* **Exercise**: Check each line of the entries below for the word "drawPage" and state only how many lines have it.

* **Available data**:
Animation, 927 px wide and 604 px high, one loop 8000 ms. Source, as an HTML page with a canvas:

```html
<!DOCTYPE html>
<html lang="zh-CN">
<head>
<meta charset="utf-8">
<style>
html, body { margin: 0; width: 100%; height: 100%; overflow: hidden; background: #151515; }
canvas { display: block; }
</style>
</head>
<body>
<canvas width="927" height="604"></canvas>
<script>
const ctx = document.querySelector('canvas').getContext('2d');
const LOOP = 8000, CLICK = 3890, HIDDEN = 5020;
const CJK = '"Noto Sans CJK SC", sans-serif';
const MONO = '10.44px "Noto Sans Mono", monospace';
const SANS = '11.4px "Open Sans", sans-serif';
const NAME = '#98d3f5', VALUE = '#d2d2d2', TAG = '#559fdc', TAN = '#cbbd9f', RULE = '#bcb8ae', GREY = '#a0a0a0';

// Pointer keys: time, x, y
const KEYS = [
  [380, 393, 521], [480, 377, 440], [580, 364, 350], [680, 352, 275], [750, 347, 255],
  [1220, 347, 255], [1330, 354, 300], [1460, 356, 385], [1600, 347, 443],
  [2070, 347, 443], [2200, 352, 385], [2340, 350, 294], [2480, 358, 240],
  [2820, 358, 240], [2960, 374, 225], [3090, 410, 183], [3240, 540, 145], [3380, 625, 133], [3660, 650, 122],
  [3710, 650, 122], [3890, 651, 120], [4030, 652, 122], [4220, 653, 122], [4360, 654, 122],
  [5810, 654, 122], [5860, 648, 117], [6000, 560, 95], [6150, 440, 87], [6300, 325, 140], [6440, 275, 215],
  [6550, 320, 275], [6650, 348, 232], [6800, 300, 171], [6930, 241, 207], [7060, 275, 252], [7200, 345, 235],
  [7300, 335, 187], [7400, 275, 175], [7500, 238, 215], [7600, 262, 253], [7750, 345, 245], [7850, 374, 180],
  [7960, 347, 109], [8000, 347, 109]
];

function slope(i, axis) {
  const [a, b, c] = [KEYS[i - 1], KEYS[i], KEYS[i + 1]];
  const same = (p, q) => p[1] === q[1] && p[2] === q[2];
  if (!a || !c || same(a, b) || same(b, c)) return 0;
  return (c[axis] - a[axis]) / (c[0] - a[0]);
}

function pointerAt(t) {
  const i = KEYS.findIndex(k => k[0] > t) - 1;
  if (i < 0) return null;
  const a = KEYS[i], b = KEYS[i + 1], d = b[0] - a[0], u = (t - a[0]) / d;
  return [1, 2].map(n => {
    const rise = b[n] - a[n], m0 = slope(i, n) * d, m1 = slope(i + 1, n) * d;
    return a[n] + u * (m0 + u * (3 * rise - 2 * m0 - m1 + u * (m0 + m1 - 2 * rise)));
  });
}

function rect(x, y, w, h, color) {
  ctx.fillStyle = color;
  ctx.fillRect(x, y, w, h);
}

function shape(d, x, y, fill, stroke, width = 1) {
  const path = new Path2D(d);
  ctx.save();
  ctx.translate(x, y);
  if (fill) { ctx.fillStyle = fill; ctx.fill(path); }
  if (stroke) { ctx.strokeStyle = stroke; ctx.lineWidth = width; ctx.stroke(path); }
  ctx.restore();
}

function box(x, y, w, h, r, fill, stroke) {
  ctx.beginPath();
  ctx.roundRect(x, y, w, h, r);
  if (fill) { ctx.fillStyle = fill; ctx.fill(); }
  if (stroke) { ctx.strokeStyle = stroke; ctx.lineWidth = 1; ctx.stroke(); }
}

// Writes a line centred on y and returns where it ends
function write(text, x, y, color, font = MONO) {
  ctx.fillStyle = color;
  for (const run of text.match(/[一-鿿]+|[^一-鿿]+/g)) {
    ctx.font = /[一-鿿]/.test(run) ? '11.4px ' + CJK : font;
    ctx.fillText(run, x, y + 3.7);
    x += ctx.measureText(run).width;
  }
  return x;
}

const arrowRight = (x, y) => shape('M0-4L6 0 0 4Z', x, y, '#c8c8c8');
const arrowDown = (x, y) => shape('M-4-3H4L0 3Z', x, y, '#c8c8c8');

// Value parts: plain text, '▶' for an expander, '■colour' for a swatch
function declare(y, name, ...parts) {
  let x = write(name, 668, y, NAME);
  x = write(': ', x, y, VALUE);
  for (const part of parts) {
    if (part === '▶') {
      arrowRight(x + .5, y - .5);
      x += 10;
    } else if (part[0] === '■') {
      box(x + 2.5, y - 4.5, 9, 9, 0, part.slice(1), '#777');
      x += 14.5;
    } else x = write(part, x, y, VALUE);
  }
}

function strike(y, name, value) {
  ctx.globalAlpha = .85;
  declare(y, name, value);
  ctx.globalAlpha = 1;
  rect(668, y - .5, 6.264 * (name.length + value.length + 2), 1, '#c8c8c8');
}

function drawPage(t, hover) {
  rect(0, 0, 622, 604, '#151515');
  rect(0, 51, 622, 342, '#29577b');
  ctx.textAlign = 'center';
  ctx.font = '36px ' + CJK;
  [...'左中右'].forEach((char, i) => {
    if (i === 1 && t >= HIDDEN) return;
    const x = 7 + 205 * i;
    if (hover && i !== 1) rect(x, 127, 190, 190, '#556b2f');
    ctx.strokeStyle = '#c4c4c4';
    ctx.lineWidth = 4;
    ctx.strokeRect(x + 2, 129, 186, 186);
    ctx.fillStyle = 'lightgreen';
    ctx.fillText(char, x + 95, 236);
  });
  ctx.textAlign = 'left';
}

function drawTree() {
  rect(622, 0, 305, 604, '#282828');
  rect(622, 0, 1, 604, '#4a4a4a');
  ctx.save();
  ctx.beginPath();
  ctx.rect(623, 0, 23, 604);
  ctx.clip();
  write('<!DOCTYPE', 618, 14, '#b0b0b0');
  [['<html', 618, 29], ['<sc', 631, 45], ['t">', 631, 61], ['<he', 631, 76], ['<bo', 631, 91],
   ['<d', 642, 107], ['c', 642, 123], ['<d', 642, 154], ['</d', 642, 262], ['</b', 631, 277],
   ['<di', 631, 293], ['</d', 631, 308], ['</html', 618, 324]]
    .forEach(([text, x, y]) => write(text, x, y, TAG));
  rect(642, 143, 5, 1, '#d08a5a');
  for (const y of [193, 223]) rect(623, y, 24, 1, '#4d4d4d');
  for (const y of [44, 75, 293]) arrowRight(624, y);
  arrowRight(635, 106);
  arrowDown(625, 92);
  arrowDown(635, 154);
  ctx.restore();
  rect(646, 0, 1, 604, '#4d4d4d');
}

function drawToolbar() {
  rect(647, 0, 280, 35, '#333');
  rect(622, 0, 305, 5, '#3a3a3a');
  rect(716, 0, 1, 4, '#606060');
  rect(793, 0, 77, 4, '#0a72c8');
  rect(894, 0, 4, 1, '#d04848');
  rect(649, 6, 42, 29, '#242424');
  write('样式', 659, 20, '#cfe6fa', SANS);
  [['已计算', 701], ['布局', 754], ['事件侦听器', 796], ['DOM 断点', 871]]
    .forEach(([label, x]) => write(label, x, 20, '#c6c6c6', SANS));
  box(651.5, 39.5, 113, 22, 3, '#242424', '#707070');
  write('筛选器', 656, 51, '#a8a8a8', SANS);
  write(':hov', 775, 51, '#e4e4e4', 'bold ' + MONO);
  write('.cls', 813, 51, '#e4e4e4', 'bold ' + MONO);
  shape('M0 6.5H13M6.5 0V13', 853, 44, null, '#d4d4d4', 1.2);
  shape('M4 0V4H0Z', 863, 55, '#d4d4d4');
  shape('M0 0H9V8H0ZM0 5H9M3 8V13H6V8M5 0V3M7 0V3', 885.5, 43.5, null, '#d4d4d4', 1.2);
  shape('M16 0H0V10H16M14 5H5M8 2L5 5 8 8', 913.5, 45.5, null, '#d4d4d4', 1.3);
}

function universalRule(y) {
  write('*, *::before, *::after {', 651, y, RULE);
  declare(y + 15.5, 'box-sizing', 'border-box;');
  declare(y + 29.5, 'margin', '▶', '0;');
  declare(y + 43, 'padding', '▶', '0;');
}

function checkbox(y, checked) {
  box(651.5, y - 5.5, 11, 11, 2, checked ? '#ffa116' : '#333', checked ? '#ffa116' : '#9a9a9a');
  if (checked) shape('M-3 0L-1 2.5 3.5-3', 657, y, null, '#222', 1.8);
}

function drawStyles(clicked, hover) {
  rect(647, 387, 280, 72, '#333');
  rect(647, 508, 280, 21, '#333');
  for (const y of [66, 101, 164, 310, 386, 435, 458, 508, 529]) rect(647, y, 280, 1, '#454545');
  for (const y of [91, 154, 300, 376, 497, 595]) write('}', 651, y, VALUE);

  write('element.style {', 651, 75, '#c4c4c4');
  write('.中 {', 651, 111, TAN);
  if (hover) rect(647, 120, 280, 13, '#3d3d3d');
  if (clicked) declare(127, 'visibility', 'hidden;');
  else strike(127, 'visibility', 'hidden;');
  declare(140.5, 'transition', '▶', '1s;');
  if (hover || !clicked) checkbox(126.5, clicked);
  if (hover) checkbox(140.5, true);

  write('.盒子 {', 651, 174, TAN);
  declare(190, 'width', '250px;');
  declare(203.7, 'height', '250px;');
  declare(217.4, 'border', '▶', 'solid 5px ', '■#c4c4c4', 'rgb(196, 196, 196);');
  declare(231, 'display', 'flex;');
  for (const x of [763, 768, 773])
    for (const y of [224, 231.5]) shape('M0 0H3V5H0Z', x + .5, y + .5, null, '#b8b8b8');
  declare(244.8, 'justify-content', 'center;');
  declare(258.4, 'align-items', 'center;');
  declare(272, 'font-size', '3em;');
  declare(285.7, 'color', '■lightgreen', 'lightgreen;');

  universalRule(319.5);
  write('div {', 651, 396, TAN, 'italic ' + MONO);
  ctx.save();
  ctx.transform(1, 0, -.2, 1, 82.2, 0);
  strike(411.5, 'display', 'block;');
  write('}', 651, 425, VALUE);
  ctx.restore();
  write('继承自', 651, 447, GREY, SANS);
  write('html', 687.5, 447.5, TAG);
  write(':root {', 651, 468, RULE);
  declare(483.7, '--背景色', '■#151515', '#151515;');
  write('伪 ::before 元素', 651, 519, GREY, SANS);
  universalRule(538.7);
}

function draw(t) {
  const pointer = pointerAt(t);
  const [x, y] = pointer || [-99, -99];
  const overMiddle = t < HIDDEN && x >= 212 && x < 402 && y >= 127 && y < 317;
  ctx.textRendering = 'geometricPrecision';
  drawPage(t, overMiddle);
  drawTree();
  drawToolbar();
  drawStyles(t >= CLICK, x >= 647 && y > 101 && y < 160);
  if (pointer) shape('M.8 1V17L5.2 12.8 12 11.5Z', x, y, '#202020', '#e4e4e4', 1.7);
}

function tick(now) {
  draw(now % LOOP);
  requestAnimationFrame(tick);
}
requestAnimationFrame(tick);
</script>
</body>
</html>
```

* **Solution**: 2